It is estimated that there are nearly 12,000 species of Pteridophites in the biosphere, but it is likely that even more species of ferns await discovery and botanical description.
In 1990, Filipe Bensaude, son of Vasco Bensaude, decided to renovate the gardens at Terra Nostra. To do so, he contracted the services of horticulturist David Sayers, who, together with arboriculturist Richard Green, surveyed all 2,485 trees in the garden, numbering and labelling them. The trees were pruned to keep them healthy, cure and prevent disease and restore their vigour; at the same time, over 3,000 young trees, shrubs and plants, some of them ferns, were planted to ensure the future of the garden.

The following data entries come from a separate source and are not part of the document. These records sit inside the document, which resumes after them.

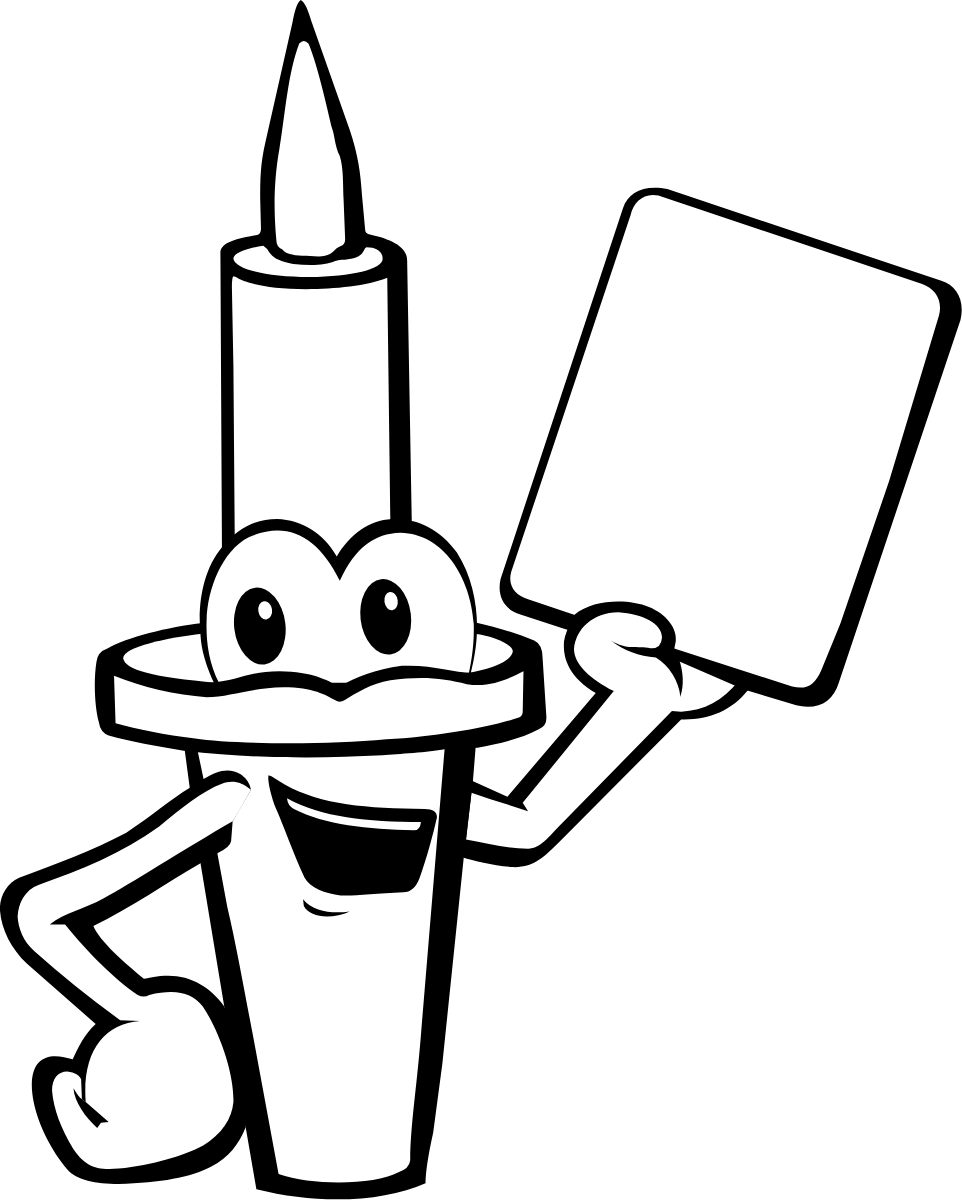
<!DOCTYPE html>
<html lang="en">
<head>
<meta charset="utf-8">
<title>Candle mascot holding a blank card</title>
<style>
:root { --ink: #000000; --paper: #ffffff; }
html, body { margin: 0; padding: 0; overflow: hidden; background: var(--paper); }
.artboard { position: relative; width: 962px; height: 1200px; overflow: hidden; background: var(--paper); }
.mascot { display: block; width: 962px; height: 1200px; }
.ink { fill: var(--ink); }
.paper { fill: var(--paper); }
</style>
</head>
<body>
<main class="artboard">
<svg class="mascot" viewBox="0 0 1257 1568" preserveAspectRatio="none" role="img" aria-label="Smiling candle mascot in a cup-shaped holder, one hand on its hip and the other holding up a blank card">

  <g id="candle">
    <path class="ink" d="M393 0 C388 3 385 15 382 30 L347 185 C340 215 340 235 340 260 L341 299 Q341 306 336 307 C312 311 288 316 288 330 L290 717 L300 760 L538 760 L538 680 L532 340 C532 320 505 311 482 306 Q477 305 477 299 L473 255 C471 225 468 203 457 170 L407 28 C403 15 399 3 393 0Z"/>
    <path class="paper" d="M391 57 Q397 50 403 57 C412 77 424 125 433 165 C438 178 437 190 444 204 C449 220 448 240 449 262 L451 313 Q451 320 444 322 C436 325 435 335 416 335 C395 334 375 335 369 326 Q361 323 361 313 C358 280 357 240 365 195 C372 155 376 95 391 57Z"/>
    <path class="paper" d="M344 321 C325 324 305 330 305 338 C307 352 350 362 404 362 C460 361 500 352 500 338 C500 328 491 323 479 323 C475 324 477 330 468 335 C455 341 445 338 438 341 C425 347 405 347 383 345 C365 341 358 338 352 330 Q349 324 344 321Z"/>
    <path class="paper" d="M305 361 Q303 362 303 375 L305 480 L307 740 L511 740 L510 680 L506 363 C470 378 400 380 360 376 C335 373 315 367 310 363 Q307 361 305 361Z"/>
  </g>

  <g id="raised-arm">
    <path class="ink" d="M616 1020 L663 1041 L779 905 L830 860 L990 880 L978 901 C955 930 925 941 890 940 L733 1098 C711 1120 697 1134 670 1133 C645 1131 620 1125 604 1120 L600 1060Z"/>
    <path class="paper" d="M616 1036 C640 1045 665 1051 690 1060 L683 1049 L802 903 L845 860 L881 850 L975 875 L965 890 C945 915 920 929 890 930 L878 929 L735 1075 C715 1095 707 1108 690 1109 C665 1109 640 1103 609 1097Z"/>
  </g>

  <g id="card">
    <path class="ink" d="M814 272 C821 251 842 241 872 247 L1230 367 C1250 373 1261 393 1255 418 L1096 892 C1088 919 1065 930 1035 920 L972 901 L887 864 L738 822 L680 803 C660 797 649 780 654 757Z"/>
    <path class="paper" d="M824 281 C828 262 845 248 868 258 L1205 371 C1222 377 1232 392 1227 412 L1162 628 L1098 815 L1073 876 C1065 894 1055 902 1035 897 L883 848 L690 783 C673 778 663 765 668 747Z"/>
  </g>

  <g id="raised-hand">
    <path class="ink" d="M802 903 L779 906 C745 886 735 862 737 838 Q738 827 751 803 C775 783 820 782 848 793 C870 802 885 820 883 838 L881 848 L887 860 C893 878 894 895 889 910Z"/>
    <path class="paper" d="M802 903 C772 888 750 868 750 848 C752 822 775 800 808 800 C840 802 865 815 865 833 Q864 848 850 847 C832 844 820 850 798 837 C815 850 835 858 857 859 C875 870 887 890 889 910 L850 932Z"/>
  </g>

  <g id="cup">
    <path class="ink" d="M240 970 L622 970 L618 1020 L606 1120 L578 1390 L566 1480 Q556 1525 556 1546 C500 1571 415 1574 335 1554 L321 1473 L293 1315 L262 1128 L248 1030Z"/>
    <path class="paper" d="M258 980 L266 1018 L284 1115 L297 1185 C310 1240 322 1310 330 1350 L364 1534 C410 1550 490 1548 520 1532 Q535 1527 536 1516 C536 1470 545 1420 551 1340 L581 978Z"/>
  </g>

  <g id="rim">
    <path class="ink" d="M265 814 C220 819 165 833 141 847 Q127 852 126 865 C122 890 124 925 129 943 Q131 957 142 961 C170 969 205 975 240 981 C340 992 420 991 500 987 C520 985 560 983 581 979 L624 977 C650 972 680 966 704 953 Q714 949 714 938 L709 860 Q709 842 698 837 C675 827 650 820 620 813Z"/>
    <path class="paper" d="M264 828 C220 833 161 845 161 860 C163 875 200 885 283 892 L300 830Z"/>
    <path class="paper" d="M620 828 C645 831 670 842 670 851 C669 863 645 874 608 880 L590 830Z"/>
  </g>

  <g id="eyes">
    <path class="ink" d="M262 830 C258 790 265 745 290 715 C310 690 335 678 362 678 C395 679 423 697 440 727 C458 697 482 680 512 678 C545 677 575 692 597 722 C618 755 625 795 623 830 C622 850 618 868 614 884 L280 893 C270 872 263 850 262 830Z"/>
    <path class="paper" d="M286 892 C272 865 269 835 270 810 C271 770 290 720 325 702 C375 680 415 700 444 759 C464 715 490 697 523 696 C580 697 615 755 619 815 C620 845 615 870 610 892Z"/>
    <g id="pupils">
      <ellipse class="ink" cx="339.500" cy="818" rx="33.500" ry="50.500" transform="rotate(-7 339.500 818)"/>
      <ellipse class="ink" cx="504" cy="806" rx="33" ry="49.500" transform="rotate(-7 504 806)"/>
      <ellipse class="paper" cx="346.500" cy="797.500" rx="9" ry="12" transform="rotate(-8 346.500 797.500)"/>
      <ellipse class="paper" cx="511" cy="785.500" rx="8.700" ry="12" transform="rotate(-8 511 785.500)"/>
    </g>
  </g>

  <g id="rim-front">
    <path class="ink" d="M275 892 C310 890 325 877 365 877 C410 878 425 888 444 897 C465 885 490 875 525 870 C565 868 590 879 618 879 L640 900 L444 935 L250 915Z"/>
    <path class="paper" d="M149 883 C185 898 230 908 270 911 C300 911 325 899 370 898 C410 898 425 908 440 916 Q445 918 450 915 C465 906 485 893 510 889 C550 883 580 886 610 894 C640 899 665 887 684 877 L683 930 Q683 936 677 938 C640 950 570 963 505 966 C420 974 300 972 255 965 C215 960 180 953 151 945Z"/>
  </g>

  <g id="mouth">
    <path class="ink" d="M351 1013 C355 1014 362 1019 372 1025 C420 1052 480 1056 555 1057 Q571 1057 571 1068 C566 1090 558 1120 548 1148 Q541 1166 527 1166 C490 1168 460 1171 445 1170 C425 1168 405 1160 398 1147 C382 1112 372 1082 360 1055 C354 1040 349 1018 351 1013Z"/>
    <path class="paper" d="M375 1043 C420 1068 480 1074 550 1074 Q549 1085 541 1085 C480 1083 425 1078 384 1057 Q376 1053 375 1043Z"/>
    <path class="ink" d="M396 1175 C410 1192 435 1194 457 1191 C435 1201 405 1200 397 1184Z"/>
  </g>

  <g id="hip-arm">
    <path class="ink" d="M247 1030 C225 1043 200 1065 165 1088 C120 1112 75 1128 25 1147 C8 1155 -1 1172 0 1190 C2 1215 15 1240 35 1259 L125 1338 C110 1352 103 1367 95 1384 C80 1380 62 1376 50 1389 C42 1398 39 1415 44 1440 C50 1470 68 1505 88 1528 C100 1542 125 1547 155 1547 C210 1546 250 1538 275 1525 C300 1512 312 1495 321 1473 L325 1400 L293 1315 C275 1290 250 1275 220 1275 C205 1275 195 1278 188 1279 C165 1260 130 1230 122 1210 C170 1187 220 1152 262 1128 L284 1115 Q301 1107 302 1099 L304 1073 L328 1032 Q326 1020 315 1012 C300 1003 285 1006 266 1018Z"/>
    <path class="paper" d="M328 1032 C315 1021 303 1019 290 1024 C265 1033 235 1057 208 1080 C160 1115 105 1137 51 1156 C32 1163 24 1180 23 1198 C24 1213 30 1230 45 1243 Q100 1292 157 1333 L183 1334 C135 1338 107 1375 112 1440 L107 1436 L106 1410 Q103 1402 88 1400 C75 1400 68 1410 68 1425 C70 1450 80 1475 95 1500 C110 1523 125 1530 155 1527 C200 1522 240 1510 265 1497 C290 1482 303 1462 305 1440 C306 1400 285 1345 265 1315 C250 1297 230 1292 195 1300 Q188 1304 180 1300 C150 1280 115 1245 85 1208 L65 1208 C85 1192 110 1188 135 1174 C170 1155 240 1110 304 1073 L312 1060Z"/>
    <path class="ink" d="M96 1422 C100 1428 103 1434 107 1436 L112 1440 L142 1466 L132 1467 L127 1474 C112 1460 97 1440 96 1422Z"/>
  </g>

</svg>
</main>
</body>
</html>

In 1994, after the work by David Sayers and Richard Green was completed, the head gardener, Fernando Costa, created a beautiful fern garden in the area on either sides of the stream. This garden currently possesses nearly 300 examples of different species, varieties and cultivars, some of them endemic. The genera represented include: Adiantum, Angiopteris, Asplenium, Athyrium, Blechnum, Campyloneurum, Christella, Cibotium, Culcita, Cyathea, Cyrtomium, Davallia, Deparia, Dicksonia, Didymochlaena, Diplazium, Doodia, Dryopteris, Equisetum, Goniophlebium, Huperzia, Lophosoria, Lygodium, Matteuccia, Microlepia, Niphidium, Nephrolepis, Onoclea, Onychium, Osmunda, Pellaea, Phlebodium, Phyllitis, Pityrogramma, Polypodium, Psilotum, Pteris, Rumohra, Sadleria, Selaginella, Sphaeropteris, Stegnogramma, Stenochlaena, Thelypteris, Todea, Trichomanes, Woodsia, Woodwardia.
The Azores are part of the Macaronesia (from the Greek nesoi = islands), the name given to the group of archipelagos made up of the Azores, Madeira, the Canaries and Cape Verde. These islands share a very special flora, which originates from the extinct forests of the Tertiary and previous periods, particular species, many living fossils from important evolutionary trunks of current flora and the stll important effect of insular ecology on evolutionary structure.
On these archipelagos, the existing endemic forest is laurisilva, whose name derives from the Latin Laurus (laurel, lauraceae) and Silva (forest, wood).
Twenty million years ago, during the Tertiary period, the laurisilva forest was common throughout what is now the Mediterranean basin, Southern Europe and North Africa. However, the formation of the Mediterranean Sea and the subsequent climactic changes throughout Europe and North Africa, as well as the occurence of nine glacial and interglacial periods over the last 2 million years led to the mass extinction of ecosystems and the appearance of new ones with a different ecology and species.
The insular regions that belong to the Macaronesia, which enjoy a milder climate due to the softening effect of the surrounding Atlantic Ocean, became refuges and protective areas for many species characteristic of the laurisilva forest. As such, this type of forest, which is dominated by laurifolius species (trees, evergreens with large glabrous or subglabrous and coriaceous leaves) and associated with a mild climate, gentle winters and summers without water stress, are very important in the Azores.
After being colonised, over time, the native forest of the Azores has been drastically reduced, with the wood of many endemic species being used in traditional cooking and for heating houses, as well as greater use of land for pasture and the introduction of exotic and invasive species.
At Terra Nostra, we have a garden dedicated to endemic and native plants of the archipelago, which highlights their importance and allows the public to discover a little more about the natural flora of the Azores. In this garden, which was first planted in 1994, although some of the endemic plants have been replaced, visitors can still find plants dating back to that year, many of them now the size of trees.